◆ Task description
Start at the line in the entries below that contains "151Q468 144 482", stop at the line that contains "289L548 275L539 265L525", and output exactly the lines in that span, both ends included.

(Pictures paired with source code)
*** Block opens ***
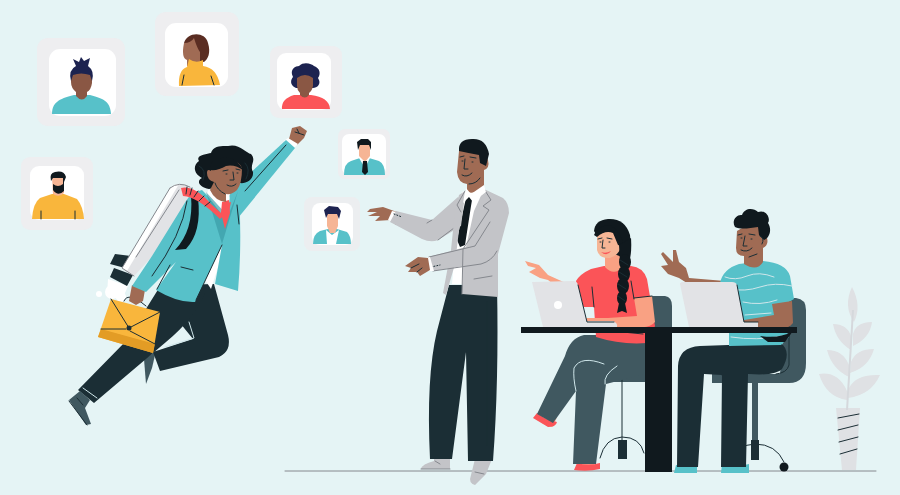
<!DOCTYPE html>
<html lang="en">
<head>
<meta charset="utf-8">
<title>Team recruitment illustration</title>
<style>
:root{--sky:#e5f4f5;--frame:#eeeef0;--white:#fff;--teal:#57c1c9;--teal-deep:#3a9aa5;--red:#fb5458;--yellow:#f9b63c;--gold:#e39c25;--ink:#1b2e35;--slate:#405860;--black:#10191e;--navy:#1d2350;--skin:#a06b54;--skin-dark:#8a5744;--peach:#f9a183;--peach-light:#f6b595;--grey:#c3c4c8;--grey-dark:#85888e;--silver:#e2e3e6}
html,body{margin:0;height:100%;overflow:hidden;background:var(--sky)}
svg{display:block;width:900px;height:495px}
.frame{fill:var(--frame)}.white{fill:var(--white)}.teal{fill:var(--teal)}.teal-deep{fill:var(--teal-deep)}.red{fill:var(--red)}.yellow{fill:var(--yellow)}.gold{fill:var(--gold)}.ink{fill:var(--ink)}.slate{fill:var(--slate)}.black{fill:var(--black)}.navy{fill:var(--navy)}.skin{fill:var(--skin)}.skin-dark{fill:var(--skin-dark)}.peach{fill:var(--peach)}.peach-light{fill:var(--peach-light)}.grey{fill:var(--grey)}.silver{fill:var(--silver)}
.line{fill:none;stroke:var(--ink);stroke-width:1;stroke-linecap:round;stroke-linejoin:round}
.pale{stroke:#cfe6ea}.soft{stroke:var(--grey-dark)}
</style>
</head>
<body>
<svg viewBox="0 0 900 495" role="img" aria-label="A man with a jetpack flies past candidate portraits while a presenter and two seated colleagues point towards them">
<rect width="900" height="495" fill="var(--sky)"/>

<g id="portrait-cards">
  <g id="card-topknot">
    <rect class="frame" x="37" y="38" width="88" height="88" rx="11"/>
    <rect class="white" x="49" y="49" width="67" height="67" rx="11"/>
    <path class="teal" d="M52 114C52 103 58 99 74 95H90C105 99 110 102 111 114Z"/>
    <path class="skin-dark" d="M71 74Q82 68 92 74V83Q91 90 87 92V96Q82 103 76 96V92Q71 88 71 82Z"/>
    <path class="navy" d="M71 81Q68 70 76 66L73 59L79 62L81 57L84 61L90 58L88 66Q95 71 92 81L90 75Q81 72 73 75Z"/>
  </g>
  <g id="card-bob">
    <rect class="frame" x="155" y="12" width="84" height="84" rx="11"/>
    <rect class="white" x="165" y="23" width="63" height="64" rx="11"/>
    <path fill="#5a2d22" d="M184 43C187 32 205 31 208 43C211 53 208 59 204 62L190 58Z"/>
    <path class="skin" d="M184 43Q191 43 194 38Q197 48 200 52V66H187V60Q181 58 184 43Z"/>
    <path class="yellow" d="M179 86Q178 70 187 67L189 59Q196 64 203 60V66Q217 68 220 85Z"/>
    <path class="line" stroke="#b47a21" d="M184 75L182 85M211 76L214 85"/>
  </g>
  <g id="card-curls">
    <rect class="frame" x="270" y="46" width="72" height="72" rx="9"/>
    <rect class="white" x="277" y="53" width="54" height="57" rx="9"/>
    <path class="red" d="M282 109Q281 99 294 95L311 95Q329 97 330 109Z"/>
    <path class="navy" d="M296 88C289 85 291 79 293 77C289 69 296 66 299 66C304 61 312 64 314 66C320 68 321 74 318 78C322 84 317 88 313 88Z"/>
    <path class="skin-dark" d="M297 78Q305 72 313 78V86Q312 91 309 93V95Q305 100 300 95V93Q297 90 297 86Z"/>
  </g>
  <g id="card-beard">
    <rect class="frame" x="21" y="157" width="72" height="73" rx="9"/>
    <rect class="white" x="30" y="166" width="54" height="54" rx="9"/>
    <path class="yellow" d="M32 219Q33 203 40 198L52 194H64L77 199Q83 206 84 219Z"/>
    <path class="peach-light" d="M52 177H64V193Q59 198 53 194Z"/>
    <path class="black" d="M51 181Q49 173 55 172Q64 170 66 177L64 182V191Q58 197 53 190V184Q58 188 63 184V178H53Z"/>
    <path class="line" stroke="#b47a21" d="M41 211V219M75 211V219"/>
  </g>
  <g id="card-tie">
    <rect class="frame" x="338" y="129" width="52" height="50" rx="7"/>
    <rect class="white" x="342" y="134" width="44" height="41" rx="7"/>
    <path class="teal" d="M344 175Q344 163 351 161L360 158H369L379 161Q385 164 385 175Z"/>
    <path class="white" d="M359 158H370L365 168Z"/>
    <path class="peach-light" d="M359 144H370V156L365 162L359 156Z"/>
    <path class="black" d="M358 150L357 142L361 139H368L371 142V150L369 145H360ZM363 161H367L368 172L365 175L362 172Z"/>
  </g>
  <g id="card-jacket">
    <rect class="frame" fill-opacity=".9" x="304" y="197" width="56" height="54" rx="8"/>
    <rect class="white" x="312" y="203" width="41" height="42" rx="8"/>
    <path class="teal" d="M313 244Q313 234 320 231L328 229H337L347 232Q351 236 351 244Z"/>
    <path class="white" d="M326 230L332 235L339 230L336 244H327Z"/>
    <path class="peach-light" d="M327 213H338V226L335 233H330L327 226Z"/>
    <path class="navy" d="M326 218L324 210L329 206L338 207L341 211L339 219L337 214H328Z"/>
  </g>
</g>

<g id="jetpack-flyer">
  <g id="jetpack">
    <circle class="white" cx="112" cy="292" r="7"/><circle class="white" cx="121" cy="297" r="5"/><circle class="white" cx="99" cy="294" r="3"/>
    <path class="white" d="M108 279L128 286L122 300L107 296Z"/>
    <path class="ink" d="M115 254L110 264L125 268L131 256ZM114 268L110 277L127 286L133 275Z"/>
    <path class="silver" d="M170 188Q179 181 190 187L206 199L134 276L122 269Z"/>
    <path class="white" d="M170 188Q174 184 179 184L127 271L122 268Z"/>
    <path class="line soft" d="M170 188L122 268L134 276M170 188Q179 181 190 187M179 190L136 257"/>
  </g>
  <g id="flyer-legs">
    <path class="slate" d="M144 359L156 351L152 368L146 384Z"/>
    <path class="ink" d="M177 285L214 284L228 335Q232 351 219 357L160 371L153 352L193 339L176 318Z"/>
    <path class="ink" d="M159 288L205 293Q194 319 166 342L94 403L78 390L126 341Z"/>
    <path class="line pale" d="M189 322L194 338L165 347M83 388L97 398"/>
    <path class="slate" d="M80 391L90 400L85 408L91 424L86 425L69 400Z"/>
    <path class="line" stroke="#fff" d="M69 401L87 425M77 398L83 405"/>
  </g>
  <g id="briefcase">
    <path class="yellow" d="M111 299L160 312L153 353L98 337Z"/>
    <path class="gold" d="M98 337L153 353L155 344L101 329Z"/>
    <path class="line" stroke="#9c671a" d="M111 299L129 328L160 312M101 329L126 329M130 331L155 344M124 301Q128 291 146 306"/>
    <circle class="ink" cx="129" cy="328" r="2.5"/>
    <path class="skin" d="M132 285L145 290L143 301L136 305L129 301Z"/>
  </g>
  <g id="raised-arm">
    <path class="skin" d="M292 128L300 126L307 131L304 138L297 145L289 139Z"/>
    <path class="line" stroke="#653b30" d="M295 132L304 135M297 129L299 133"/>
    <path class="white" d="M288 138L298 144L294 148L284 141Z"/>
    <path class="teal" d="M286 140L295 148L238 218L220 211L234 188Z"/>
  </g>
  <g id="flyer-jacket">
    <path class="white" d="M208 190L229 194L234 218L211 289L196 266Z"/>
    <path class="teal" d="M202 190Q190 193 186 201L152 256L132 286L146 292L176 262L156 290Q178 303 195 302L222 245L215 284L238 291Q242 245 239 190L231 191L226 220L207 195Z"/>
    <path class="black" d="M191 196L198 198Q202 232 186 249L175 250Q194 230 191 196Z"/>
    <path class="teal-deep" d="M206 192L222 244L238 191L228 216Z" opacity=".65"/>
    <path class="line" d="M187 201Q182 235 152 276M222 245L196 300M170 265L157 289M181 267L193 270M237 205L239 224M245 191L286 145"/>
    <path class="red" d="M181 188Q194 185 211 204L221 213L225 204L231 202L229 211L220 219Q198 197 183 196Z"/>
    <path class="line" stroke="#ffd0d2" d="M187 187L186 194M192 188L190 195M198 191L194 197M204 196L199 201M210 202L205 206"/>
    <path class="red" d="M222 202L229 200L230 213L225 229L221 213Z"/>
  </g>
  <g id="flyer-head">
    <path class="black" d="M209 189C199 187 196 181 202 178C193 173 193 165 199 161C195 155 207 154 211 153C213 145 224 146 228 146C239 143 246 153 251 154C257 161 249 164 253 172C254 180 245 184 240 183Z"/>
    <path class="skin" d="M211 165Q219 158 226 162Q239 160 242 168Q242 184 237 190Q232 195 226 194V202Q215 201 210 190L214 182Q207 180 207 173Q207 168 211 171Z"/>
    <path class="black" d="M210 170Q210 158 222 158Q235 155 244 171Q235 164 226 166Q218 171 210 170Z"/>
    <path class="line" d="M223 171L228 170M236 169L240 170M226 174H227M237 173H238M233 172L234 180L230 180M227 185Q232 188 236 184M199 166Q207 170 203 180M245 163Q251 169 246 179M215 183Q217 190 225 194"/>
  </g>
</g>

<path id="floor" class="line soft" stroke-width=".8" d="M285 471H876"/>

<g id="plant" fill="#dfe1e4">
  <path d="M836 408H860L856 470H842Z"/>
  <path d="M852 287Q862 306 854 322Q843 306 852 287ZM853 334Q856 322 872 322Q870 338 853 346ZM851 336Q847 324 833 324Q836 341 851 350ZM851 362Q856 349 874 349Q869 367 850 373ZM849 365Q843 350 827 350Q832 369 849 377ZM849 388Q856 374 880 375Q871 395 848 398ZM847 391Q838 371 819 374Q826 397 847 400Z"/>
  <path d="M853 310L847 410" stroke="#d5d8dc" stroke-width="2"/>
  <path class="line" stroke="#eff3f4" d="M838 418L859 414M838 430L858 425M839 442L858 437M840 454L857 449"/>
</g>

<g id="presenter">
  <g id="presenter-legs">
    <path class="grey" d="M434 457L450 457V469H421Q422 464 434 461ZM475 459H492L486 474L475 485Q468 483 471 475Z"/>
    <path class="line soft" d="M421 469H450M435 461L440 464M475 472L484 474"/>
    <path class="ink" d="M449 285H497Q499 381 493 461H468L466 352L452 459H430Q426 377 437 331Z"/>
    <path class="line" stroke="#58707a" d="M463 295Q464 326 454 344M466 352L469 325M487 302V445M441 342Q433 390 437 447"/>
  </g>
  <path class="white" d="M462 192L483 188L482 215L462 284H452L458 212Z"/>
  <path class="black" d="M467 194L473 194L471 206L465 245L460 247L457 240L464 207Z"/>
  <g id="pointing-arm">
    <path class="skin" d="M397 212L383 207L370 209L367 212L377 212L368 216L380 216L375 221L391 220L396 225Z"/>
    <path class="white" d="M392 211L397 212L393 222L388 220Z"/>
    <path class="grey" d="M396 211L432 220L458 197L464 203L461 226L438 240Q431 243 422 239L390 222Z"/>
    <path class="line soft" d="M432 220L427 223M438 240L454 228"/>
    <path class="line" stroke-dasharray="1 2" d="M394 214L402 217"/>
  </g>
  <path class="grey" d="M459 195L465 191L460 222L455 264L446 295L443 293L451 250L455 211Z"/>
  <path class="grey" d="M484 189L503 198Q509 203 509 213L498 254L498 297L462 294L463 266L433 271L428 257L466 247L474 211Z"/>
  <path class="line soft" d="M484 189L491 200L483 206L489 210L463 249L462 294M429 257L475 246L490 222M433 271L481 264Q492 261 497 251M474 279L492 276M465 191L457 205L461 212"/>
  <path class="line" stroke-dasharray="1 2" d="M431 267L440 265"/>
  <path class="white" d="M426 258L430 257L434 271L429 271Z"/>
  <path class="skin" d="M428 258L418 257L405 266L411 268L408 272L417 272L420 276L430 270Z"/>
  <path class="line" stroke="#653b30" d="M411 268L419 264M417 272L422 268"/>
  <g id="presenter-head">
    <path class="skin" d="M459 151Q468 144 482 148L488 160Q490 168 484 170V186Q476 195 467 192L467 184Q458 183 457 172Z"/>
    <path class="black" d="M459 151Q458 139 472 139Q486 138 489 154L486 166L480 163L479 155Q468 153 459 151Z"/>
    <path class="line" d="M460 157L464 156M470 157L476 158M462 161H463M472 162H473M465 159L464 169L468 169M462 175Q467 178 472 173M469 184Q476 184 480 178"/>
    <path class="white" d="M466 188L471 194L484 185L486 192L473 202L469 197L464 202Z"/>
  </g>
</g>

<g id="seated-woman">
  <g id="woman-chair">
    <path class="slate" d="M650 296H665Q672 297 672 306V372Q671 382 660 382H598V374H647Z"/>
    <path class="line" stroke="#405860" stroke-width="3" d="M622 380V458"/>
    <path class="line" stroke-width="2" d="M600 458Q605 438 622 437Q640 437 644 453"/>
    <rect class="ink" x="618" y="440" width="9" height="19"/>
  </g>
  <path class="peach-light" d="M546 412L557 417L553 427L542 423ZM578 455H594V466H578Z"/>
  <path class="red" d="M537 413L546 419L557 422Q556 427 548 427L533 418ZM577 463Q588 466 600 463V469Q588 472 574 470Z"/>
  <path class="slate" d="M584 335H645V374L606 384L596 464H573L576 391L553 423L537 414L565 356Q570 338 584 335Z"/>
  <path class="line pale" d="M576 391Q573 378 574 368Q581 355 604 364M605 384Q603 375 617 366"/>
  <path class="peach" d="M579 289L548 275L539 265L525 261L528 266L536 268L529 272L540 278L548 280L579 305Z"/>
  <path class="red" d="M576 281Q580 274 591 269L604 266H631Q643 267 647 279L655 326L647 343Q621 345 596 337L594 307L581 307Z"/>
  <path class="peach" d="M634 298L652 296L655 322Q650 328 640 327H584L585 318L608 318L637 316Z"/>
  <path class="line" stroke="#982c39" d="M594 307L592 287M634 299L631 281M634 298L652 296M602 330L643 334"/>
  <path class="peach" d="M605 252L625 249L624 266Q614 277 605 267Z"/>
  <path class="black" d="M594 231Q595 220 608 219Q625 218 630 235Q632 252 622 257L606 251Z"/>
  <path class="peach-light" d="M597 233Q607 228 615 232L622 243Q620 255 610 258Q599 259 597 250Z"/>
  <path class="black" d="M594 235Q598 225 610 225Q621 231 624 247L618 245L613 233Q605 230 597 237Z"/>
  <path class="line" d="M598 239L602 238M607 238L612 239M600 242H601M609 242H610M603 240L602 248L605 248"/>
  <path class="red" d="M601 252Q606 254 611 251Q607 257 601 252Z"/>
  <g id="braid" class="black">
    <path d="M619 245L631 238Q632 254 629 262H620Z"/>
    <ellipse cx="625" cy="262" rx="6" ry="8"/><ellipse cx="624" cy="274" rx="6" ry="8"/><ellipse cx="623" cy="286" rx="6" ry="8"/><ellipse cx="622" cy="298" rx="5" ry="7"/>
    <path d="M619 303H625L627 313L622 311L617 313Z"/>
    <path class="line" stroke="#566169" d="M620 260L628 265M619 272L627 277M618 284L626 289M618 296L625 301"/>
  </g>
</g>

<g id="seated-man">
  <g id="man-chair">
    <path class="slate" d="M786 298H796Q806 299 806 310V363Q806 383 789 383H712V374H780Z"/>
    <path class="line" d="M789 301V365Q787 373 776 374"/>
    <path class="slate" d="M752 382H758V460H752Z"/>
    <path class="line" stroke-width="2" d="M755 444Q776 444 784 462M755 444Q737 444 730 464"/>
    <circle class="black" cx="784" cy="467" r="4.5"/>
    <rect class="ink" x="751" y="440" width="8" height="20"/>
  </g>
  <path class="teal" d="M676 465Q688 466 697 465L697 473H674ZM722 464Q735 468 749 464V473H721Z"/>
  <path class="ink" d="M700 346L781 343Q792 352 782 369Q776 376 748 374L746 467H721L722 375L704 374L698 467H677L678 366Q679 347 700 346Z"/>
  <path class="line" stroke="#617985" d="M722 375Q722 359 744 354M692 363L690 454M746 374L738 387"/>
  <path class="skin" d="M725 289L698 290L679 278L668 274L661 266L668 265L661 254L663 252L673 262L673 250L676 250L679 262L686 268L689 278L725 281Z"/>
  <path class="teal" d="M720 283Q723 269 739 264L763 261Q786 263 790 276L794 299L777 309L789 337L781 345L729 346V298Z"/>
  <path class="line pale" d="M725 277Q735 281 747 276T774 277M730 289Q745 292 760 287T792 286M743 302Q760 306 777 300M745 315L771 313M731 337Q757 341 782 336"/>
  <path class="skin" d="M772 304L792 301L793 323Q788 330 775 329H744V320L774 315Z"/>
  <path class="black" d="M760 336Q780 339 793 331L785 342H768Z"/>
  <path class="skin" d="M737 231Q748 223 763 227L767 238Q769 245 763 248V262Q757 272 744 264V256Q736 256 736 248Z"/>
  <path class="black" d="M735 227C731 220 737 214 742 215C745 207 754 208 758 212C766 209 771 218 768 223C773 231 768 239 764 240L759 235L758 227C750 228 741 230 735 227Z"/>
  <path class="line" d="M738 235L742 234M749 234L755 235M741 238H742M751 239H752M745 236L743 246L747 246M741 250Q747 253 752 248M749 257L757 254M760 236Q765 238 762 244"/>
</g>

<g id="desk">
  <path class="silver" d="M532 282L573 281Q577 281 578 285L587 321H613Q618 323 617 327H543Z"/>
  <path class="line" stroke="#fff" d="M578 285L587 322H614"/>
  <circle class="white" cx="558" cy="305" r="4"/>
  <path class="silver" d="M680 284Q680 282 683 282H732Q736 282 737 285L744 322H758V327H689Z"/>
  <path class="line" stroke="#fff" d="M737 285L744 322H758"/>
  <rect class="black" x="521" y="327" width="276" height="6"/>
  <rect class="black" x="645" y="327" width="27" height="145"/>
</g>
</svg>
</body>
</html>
*** Block closes ***
◆ Completed exercise
    <path class="skin" d="M459 151Q468 144 482 148L488 160Q490 168 484 170V186Q476 195 467 192L467 184Q458 183 457 172Z"/>
    <path class="black" d="M459 151Q458 139 472 139Q486 138 489 154L486 166L480 163L479 155Q468 153 459 151Z"/>
    <path class="line" d="M460 157L464 156M470 157L476 158M462 161H463M472 162H473M465 159L464 169L468 169M462 175Q467 178 472 173M469 184Q476 184 480 178"/>
    <path class="white" d="M466 188L471 194L484 185L486 192L473 202L469 197L464 202Z"/>
  </g>
</g>

<g id="seated-woman">
  <g id="woman-chair">
    <path class="slate" d="M650 296H665Q672 297 672 306V372Q671 382 660 382H598V374H647Z"/>
    <path class="line" stroke="#405860" stroke-width="3" d="M622 380V458"/>
    <path class="line" stroke-width="2" d="M600 458Q605 438 622 437Q640 437 644 453"/>
    <rect class="ink" x="618" y="440" width="9" height="19"/>
  </g>
  <path class="peach-light" d="M546 412L557 417L553 427L542 423ZM578 455H594V466H578Z"/>
  <path class="red" d="M537 413L546 419L557 422Q556 427 548 427L533 418ZM577 463Q588 466 600 463V469Q588 472 574 470Z"/>
  <path class="slate" d="M584 335H645V374L606 384L596 464H573L576 391L553 423L537 414L565 356Q570 338 584 335Z"/>
  <path class="line pale" d="M576 391Q573 378 574 368Q581 355 604 364M605 384Q603 375 617 366"/>
  <path class="peach" d="M579 289L548 275L539 265L525 261L528 266L536 268L529 272L540 278L548 280L579 305Z"/>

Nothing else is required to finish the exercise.